Collision and comprehensive coverage is worth having if you would want to repair or replace your car after an accident. These policies have a deductible, and they pay out based on the current value of your car.
Choose the Highest Deductible You Can Afford
A higher deductible will significantly lower your premium. You’re seeking coverage for major damages to your car, not for every little thing that can go wrong. It’s better to spend $500 of your own money on minor repairs every so often than pay an extra $50 a month whether you need repairs or not. Save collision insurance for when you have car repairs that cost thousands, not hundreds. Remember, if you submit a claim for every little thing, your premium will increase.
How to Shop for Car Insurance
Once you’ve decided how much car insurance you need, it’s time to begin shopping. Auto insurance policies vary widely depending on your car, your driving record, and your credit, so it’s wise to do some research. Get quotes from several insurers. Visit insweb.com and Insurance.com, fill out their forms, and you will shortly receive quotes from several insurers to compare.
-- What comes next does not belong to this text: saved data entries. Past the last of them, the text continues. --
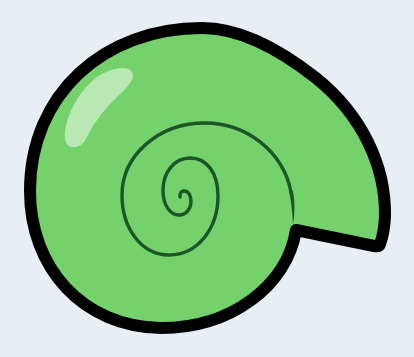
<!DOCTYPE html>
<html lang="en">
<head>
<meta charset="utf-8">
<title>Green snail shell</title>
<style>
:root {
  --backdrop: #e8eef3;
  --shell: #75d16b;
  --outline: #000;
  --spiral: #1b5528;
  --shine: #b9e8b4;
}
html, body { margin: 0; overflow: hidden; background: var(--backdrop); }
.artwork { display: block; width: 414px; height: 357px; background: var(--backdrop); }
.shell { fill: var(--shell); stroke: var(--outline); stroke-width: 12; stroke-linejoin: round; }
.spiral { fill: none; stroke: var(--spiral); stroke-width: 3.4; stroke-linecap: round; stroke-linejoin: round; }
.spiral-tail { fill: var(--spiral); }
.shine { fill: var(--shine); }
</style>
</head>
<body>
<svg class="artwork" viewBox="0 0 414 357" role="img" aria-label="Green spiral snail shell with a thick black outline">
  <path class="shell" d="M296 230 C287 286 231 328 161 328 C83 327 30 268 30 191 C30 94 104 28 202 28 C243 28 283 52 316 78 C362 115 386 166 385 217 Q384 234 380 244 Q379 247 374 246 Q335 238 296 230 Z"/>
  <path class="shine" d="M133 74 C134 82 124 90 115 99 C103 111 93 124 87 137 C83 145 78 148 72 147 C66 146 64 140 65 132 C67 115 77 95 91 82 C101 73 113 68 123 68 Q131 68 133 74 Z"/>
  <path class="spiral" d="M291 192 C283 151 246 123 205 123 C158 123 122 156 122 195 C122 229 142 255 169 255 C198 255 218 228 218 196 C218 173 207 158 190 158 C174 158 163 173 163 190 C163 205 170 215 179 215 C187 215 191 208 191 201 C191 195 188 191 184 191 Q180 191 180 197"/>
  <path class="spiral-tail" d="M289 191 Q292 205 293 224 Q296 207 293 191 Z"/>
</svg>
</body>
</html>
There are three kinds of insurers:
Direct sellers – Brand name auto insurers like GEICO and Progressive sell coverage directly to you — meaning without traditional insurance agents. The savings from not paying commissioned agents then (theoretically) benefit you. However, these insurers accept only excellent drivers, so a history of accidents or moving violations could stand in your way of qualifying for coverage.
Large national brands – Allstate and State Farm are better equipped for drivers with a bit of an iffy driving history, and their rates are typically not outrageous. These insurers may even be willing to match offers from direct sellers, so have quotes ready to compare.
Independent insurance agents – These sellers offer all kinds of insurance from many different companies. If you have any issues affecting your ability to get coverage (such as a patchy driving record or a teenage driver in your house) independent agents can usually find you better coverage at better prices than what you’d find on your own. Ask friends and family whether they have an insurance agent they would recommend.
Picking the Best Insurance Company for You
Ask about discounts – There is almost always a way to save money. You may get a discount if your car has anti-lock brakes, if you don’t drive your car that often or that far, and so on. Request a list of all possible discounts to see if you qualify.
Read company reviews – No discount in the world will make up for slow claims processing or shoddy repairs, so find out as much as you can about a company’s service before you sign on. Consumer Reports periodically publishes service ratings for large insurers.
Consider no-fault policy costs when shopping – A handful of states require car owners to carry no-fault insurance — policies that pay out no matter which driver is at fault in an accident and limit your ability to sue other drivers. These policies tend to be expensive, so be sure to shop around for the best deal if you live in a no-fault state.
Skip towing insurance – Consider joining an auto club like AAA, which gives you towing services and roadside assistance.
Consider glass insurance – Auto glass is expensive to replace. Make sure that glass is part of your comprehensive coverage, and not as a costly separate policy. Chipped windshield? No problem.